# WORK TO BE COMPLETED:
Among the entries below, how many lines have the string "html" in them? Only the number should be given.

================

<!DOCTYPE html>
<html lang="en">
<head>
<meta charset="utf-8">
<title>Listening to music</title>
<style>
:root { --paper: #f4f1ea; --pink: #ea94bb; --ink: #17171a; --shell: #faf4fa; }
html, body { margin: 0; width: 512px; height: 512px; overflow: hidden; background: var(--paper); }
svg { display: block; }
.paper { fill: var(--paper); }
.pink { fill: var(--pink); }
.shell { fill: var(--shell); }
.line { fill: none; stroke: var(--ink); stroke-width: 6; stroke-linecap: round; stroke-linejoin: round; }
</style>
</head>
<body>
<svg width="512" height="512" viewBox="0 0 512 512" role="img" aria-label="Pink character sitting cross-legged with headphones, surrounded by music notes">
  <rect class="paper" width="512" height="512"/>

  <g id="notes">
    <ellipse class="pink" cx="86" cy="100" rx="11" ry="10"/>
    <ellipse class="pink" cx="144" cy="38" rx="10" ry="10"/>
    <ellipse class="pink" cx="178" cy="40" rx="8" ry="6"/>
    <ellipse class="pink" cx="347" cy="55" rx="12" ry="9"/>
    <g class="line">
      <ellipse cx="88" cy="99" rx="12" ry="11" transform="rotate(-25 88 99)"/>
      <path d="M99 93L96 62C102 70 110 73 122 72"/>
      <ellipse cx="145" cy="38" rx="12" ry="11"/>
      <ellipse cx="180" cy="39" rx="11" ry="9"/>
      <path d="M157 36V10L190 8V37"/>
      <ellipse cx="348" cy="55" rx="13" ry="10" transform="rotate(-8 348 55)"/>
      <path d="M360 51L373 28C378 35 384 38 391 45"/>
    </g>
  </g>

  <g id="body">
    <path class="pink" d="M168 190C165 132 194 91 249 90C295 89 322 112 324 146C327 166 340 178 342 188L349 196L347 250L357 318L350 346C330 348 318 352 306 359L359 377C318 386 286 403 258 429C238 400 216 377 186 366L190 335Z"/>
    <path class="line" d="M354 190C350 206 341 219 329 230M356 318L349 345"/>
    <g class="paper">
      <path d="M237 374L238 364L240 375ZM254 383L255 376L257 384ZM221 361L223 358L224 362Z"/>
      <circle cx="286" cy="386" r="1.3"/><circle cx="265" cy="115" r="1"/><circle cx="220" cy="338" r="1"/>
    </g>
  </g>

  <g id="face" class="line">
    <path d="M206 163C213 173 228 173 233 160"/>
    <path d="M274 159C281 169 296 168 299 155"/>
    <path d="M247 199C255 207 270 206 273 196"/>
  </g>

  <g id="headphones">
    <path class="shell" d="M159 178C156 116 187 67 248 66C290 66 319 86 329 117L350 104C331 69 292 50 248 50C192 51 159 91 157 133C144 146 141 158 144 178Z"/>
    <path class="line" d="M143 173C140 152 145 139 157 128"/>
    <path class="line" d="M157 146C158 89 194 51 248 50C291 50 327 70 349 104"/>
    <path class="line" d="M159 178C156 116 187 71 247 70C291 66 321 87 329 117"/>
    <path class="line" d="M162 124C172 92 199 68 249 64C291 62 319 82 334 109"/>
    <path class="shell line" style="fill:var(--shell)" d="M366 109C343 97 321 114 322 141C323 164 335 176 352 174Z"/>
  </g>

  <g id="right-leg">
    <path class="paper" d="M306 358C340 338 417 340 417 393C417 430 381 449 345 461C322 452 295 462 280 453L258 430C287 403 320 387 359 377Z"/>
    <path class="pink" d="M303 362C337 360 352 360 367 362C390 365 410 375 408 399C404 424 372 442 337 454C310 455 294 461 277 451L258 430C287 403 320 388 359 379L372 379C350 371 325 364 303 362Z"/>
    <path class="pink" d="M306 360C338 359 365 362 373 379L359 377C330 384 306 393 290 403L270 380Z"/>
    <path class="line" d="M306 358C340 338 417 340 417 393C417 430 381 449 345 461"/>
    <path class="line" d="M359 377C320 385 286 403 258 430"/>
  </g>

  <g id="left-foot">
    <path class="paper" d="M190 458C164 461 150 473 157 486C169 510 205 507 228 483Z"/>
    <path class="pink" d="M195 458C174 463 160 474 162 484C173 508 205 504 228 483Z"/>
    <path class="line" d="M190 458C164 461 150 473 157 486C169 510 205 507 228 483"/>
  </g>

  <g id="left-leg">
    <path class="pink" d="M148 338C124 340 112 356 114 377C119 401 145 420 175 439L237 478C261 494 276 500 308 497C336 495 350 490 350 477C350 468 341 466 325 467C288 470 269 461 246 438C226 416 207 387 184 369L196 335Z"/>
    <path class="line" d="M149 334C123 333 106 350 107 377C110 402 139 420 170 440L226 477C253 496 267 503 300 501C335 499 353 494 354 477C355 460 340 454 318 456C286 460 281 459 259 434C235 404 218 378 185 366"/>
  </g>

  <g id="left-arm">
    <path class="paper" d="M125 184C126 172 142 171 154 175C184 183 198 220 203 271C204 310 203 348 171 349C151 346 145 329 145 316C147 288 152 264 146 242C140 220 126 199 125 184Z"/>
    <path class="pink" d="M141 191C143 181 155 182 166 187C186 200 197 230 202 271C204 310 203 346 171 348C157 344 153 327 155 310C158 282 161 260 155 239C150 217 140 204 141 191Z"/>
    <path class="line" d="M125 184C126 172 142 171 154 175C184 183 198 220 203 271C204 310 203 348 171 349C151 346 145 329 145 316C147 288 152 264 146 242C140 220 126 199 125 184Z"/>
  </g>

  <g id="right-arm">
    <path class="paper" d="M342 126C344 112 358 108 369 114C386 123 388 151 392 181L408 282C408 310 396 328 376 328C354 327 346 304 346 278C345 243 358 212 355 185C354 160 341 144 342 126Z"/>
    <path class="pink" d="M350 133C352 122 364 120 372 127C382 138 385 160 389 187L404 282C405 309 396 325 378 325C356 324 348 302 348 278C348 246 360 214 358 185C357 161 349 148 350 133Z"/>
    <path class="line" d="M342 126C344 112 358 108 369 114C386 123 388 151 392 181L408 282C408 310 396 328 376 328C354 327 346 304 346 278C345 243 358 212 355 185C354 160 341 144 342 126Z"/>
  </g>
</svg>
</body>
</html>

================

# REPLY:
4